* _Input data_
********

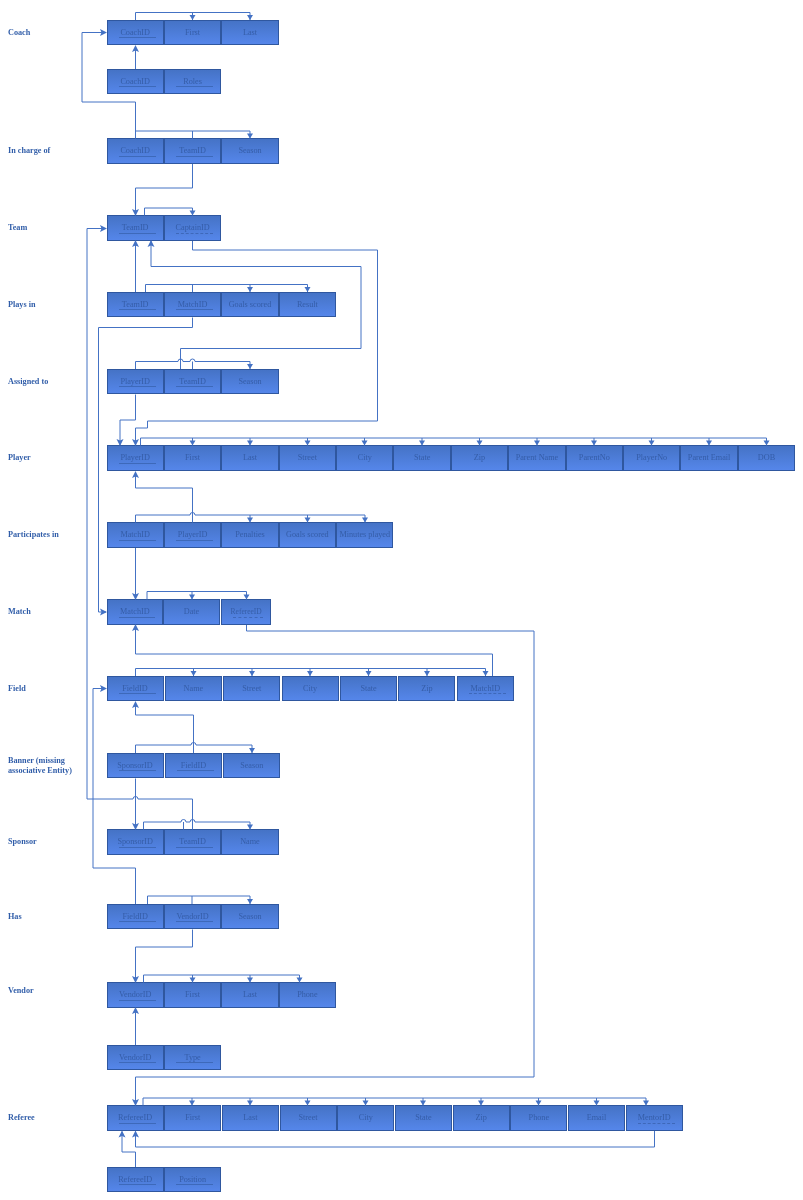
<!DOCTYPE html>
<html lang="en">
<head>
<meta charset="utf-8">
<title>Team league relational schema</title>
<style>
:root{--line:#4472c4;--edge:#2f579f;--ink:#345ca6;--label:#2f5ca8;--top:#4573c6;--bottom:#5586ea}
*{box-sizing:border-box}
body{margin:0;background:#fff}
.schema{position:relative;width:803px;height:1200px;overflow:hidden;background:#fff;font-family:"Liberation Serif",serif;font-size:8.2px;line-height:10px}
.relation{position:absolute;left:0;height:26px;display:flex;align-items:center}
.relation h2{width:106.5px;margin:0;padding-left:8px;font-size:8.2px;line-height:10px;font-weight:bold;color:var(--label);white-space:nowrap}
.fields{display:flex;margin:0;padding:0;list-style:none}
.fields li{position:relative;flex:none;width:57.4px;height:25.5px;display:flex;align-items:center;justify-content:center;border:1px solid var(--edge);background:linear-gradient(var(--top),var(--bottom));color:var(--ink);white-space:nowrap}
.fields .key::after{content:"";position:absolute;left:11px;right:7px;bottom:6px;border-bottom:1px solid var(--ink);opacity:.65}
.fields .foreign::after{border-bottom-style:dashed}
.spaced li{width:57px}
.spaced{gap:1.4px}
.close{gap:.7px}
.match li{width:56.7px}
.match li:last-child{width:50px;margin-left:1.3px;font-size:7.5px}
.connectors{position:absolute;left:0;top:0;fill:none;stroke:var(--line);stroke-width:1}
.connectors marker{overflow:visible}
.connectors marker path{fill:var(--line);stroke:none}
.depends path{marker-end:url(#triangle)}
.references path{marker-end:url(#arrow)}
</style>
</head>
<body>
<main class="schema">
<section class="relation" style="top:19.5px"><h2>Coach</h2><ul class="fields"><li class="key">CoachID</li><li>First</li><li>Last</li></ul></section>
<section class="relation" style="top:68.5px"><h2></h2><ul class="fields"><li class="key">CoachID</li><li class="key">Roles</li></ul></section>
<section class="relation" style="top:138px"><h2>In charge of</h2><ul class="fields"><li class="key">CoachID</li><li class="key">TeamID</li><li>Season</li></ul></section>
<section class="relation" style="top:215px"><h2>Team</h2><ul class="fields"><li class="key">TeamID</li><li class="key foreign">CaptainID</li></ul></section>
<section class="relation" style="top:291.5px"><h2>Plays in</h2><ul class="fields"><li class="key">TeamID</li><li class="key">MatchID</li><li>Goals scored</li><li>Result</li></ul></section>
<section class="relation" style="top:368.5px"><h2>Assigned to</h2><ul class="fields"><li class="key">PlayerID</li><li class="key">TeamID</li><li>Season</li></ul></section>
<section class="relation" style="top:445px"><h2>Player</h2><ul class="fields"><li class="key">PlayerID</li><li>First</li><li>Last</li><li>Street</li><li>City</li><li>State</li><li>Zip</li><li>Parent Name</li><li>ParentNo</li><li>PlayerNo</li><li>Parent Email</li><li>DOB</li></ul></section>
<section class="relation" style="top:522px"><h2>Participates in</h2><ul class="fields"><li class="key">MatchID</li><li class="key">PlayerID</li><li>Penalties</li><li>Goals scored</li><li>Minutes played</li></ul></section>
<section class="relation" style="top:599px"><h2>Match</h2><ul class="fields match"><li class="key">MatchID</li><li>Date</li><li class="key foreign">RefereeID</li></ul></section>
<section class="relation" style="top:675.5px"><h2>Field</h2><ul class="fields spaced"><li class="key">FieldID</li><li>Name</li><li>Street</li><li>City</li><li>State</li><li>Zip</li><li class="key foreign">MatchID</li></ul></section>
<section class="relation" style="top:752.5px"><h2>Banner (missing<br>associative Entity)</h2><ul class="fields spaced"><li class="key">SponsorID</li><li class="key">FieldID</li><li>Season</li></ul></section>
<section class="relation" style="top:829px"><h2>Sponsor</h2><ul class="fields"><li class="key">SponsorID</li><li class="key">TeamID</li><li>Name</li></ul></section>
<section class="relation" style="top:903.5px"><h2>Has</h2><ul class="fields"><li class="key">FieldID</li><li class="key">VendorID</li><li>Season</li></ul></section>
<section class="relation" style="top:982px"><h2></h2><ul class="fields"><li class="key">VendorID</li><li>First</li><li>Last</li><li>Phone</li></ul></section>
<section class="relation" style="top:978px"><h2>Vendor</h2></section>
<section class="relation" style="top:1044.5px"><h2></h2><ul class="fields"><li class="key">VendorID</li><li class="key">Type</li></ul></section>
<section class="relation" style="top:1105px"><h2>Referee</h2><ul class="fields spaced close"><li class="key">RefereeID</li><li>First</li><li>Last</li><li>Street</li><li>City</li><li>State</li><li>Zip</li><li>Phone</li><li>Email</li><li class="key foreign">MentorID</li></ul></section>
<section class="relation" style="top:1166.5px"><h2></h2><ul class="fields"><li class="key">RefereeID</li><li class="key">Position</li></ul></section>

<svg class="connectors" width="803" height="1200" viewBox="0 0 803 1200" aria-hidden="true">
<defs>
<marker id="triangle" markerUnits="userSpaceOnUse" markerWidth="6" markerHeight="6" refX="5" refY="3" orient="auto"><path d="M0 0L5 3L0 6Z"/></marker>
<marker id="arrow" markerUnits="userSpaceOnUse" markerWidth="7" markerHeight="7" refX="6" refY="3.5" orient="auto"><path d="M0 0L7 3.5L0 7L1.5 3.5Z"/></marker>
</defs>
<g class="depends">
<path d="M135.5 20V12.5H250V20"/><path d="M192.5 12.5V20"/>
<path d="M135.5 131H250V138.5"/>
<path d="M144.5 215.5V208H192.5V215.5"/>
<path d="M145.5 292V284.5H307.5V292"/><path d="M250 284.5V292"/>
<path d="M135.5 369V361.5H178A2.5 2.5 0 0 1 183 361.5H190A2.5 2.5 0 0 1 195 361.5H250V369"/>
<path d="M140.5 445.5V438H766.5V445.5"/><path d="M192.5 438V445.5"/><path d="M250 438V445.5"/><path d="M307.5 438V445.5"/><path d="M364.5 438V445.5"/><path d="M422 438V445.5"/><path d="M479.5 438V445.5"/><path d="M537 438V445.5"/><path d="M594 438V445.5"/><path d="M651.5 438V445.5"/><path d="M709 438V445.5"/>
<path d="M135.5 522.5V515H190A2.5 2.5 0 0 1 195 515H365V522.5"/><path d="M250 515V522.5"/><path d="M307.5 515V522.5"/>
<path d="M147 599.5V591.5H246.5V599.5"/><path d="M192 591.5V599.5"/>
<path d="M135.5 676V668.5H485.5V676"/><path d="M193.5 668.5V676"/><path d="M252 668.5V676"/><path d="M310 668.5V676"/><path d="M368.5 668.5V676"/><path d="M427 668.5V676"/>
<path d="M135.5 753V745H191A2.5 2.5 0 0 1 196 745H252V753"/>
<path d="M143.5 829.5V822H181A2.5 2.5 0 0 1 186 822H190A2.5 2.5 0 0 1 195 822H250V829.5"/>
<path d="M147.5 904V896H250V904"/>
<path d="M143.5 982.5V975H299.5V982.5"/><path d="M192.5 975V982.5"/><path d="M250 975V982.5"/>
<path d="M143 1105.5V1098H646V1105.5"/><path d="M192 1098V1105.5"/><path d="M250 1098V1105.5"/><path d="M307.5 1098V1105.5"/><path d="M365.5 1098V1105.5"/><path d="M423 1098V1105.5"/><path d="M481 1098V1105.5"/><path d="M538.5 1098V1105.5"/><path d="M596.5 1098V1105.5"/>
</g>
<g class="composite-keys">
<path d="M192.5 131V138.5M192.5 284.5V292M192.5 361.5V369M183.5 822V829.5M192 896V904"/>
</g>
<g class="references">
<path d="M135.5 69V46"/>
<path d="M135.5 138.5V102H82V32.5H106"/>
<path d="M192.5 164V188H135.5V215"/>
<path d="M192.5 241V250H377.5V421H147.5V428H135.5V445"/>
<path d="M135.5 292V241"/>
<path d="M180.5 369V348.5H361V266.5H151V241"/>
<path d="M192.5 317.5V327.5H98.5V612H106"/>
<path d="M135.5 394.5V420H120V445"/>
<path d="M192.5 522.5V488H135.5V472"/>
<path d="M135.5 548V599"/>
<path d="M492.5 676V654H135.5V625"/>
<path d="M246.5 625V631H534V1077H135.5V1105"/>
<path d="M193.5 753V715H135.5V702"/>
<path d="M135.5 778.5V829"/>
<path d="M192.5 829.5V799H138A2.5 2.5 0 0 0 133 799H87V228.5H106"/>
<path d="M135.5 904V868H93V688.5H106"/>
<path d="M192.5 929.5V947H135.5V982"/>
<path d="M135.5 1045V1008"/>
<path d="M654.5 1131V1147H135.5V1131.5"/>
<path d="M135.5 1167V1152H122V1131.5"/>
</g>
</svg>
</main>
</body>
</html>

********

* _Problem_
Lines with the word "userSpaceOnUse" in them: report all of these from the listing above.

* _Solution to this problem_
<marker id="triangle" markerUnits="userSpaceOnUse" markerWidth="6" markerHeight="6" refX="5" refY="3" orient="auto"><path d="M0 0L5 3L0 6Z"/></marker>
<marker id="arrow" markerUnits="userSpaceOnUse" markerWidth="7" markerHeight="7" refX="6" refY="3.5" orient="auto"><path d="M0 0L7 3.5L0 7L1.5 3.5Z"/></marker>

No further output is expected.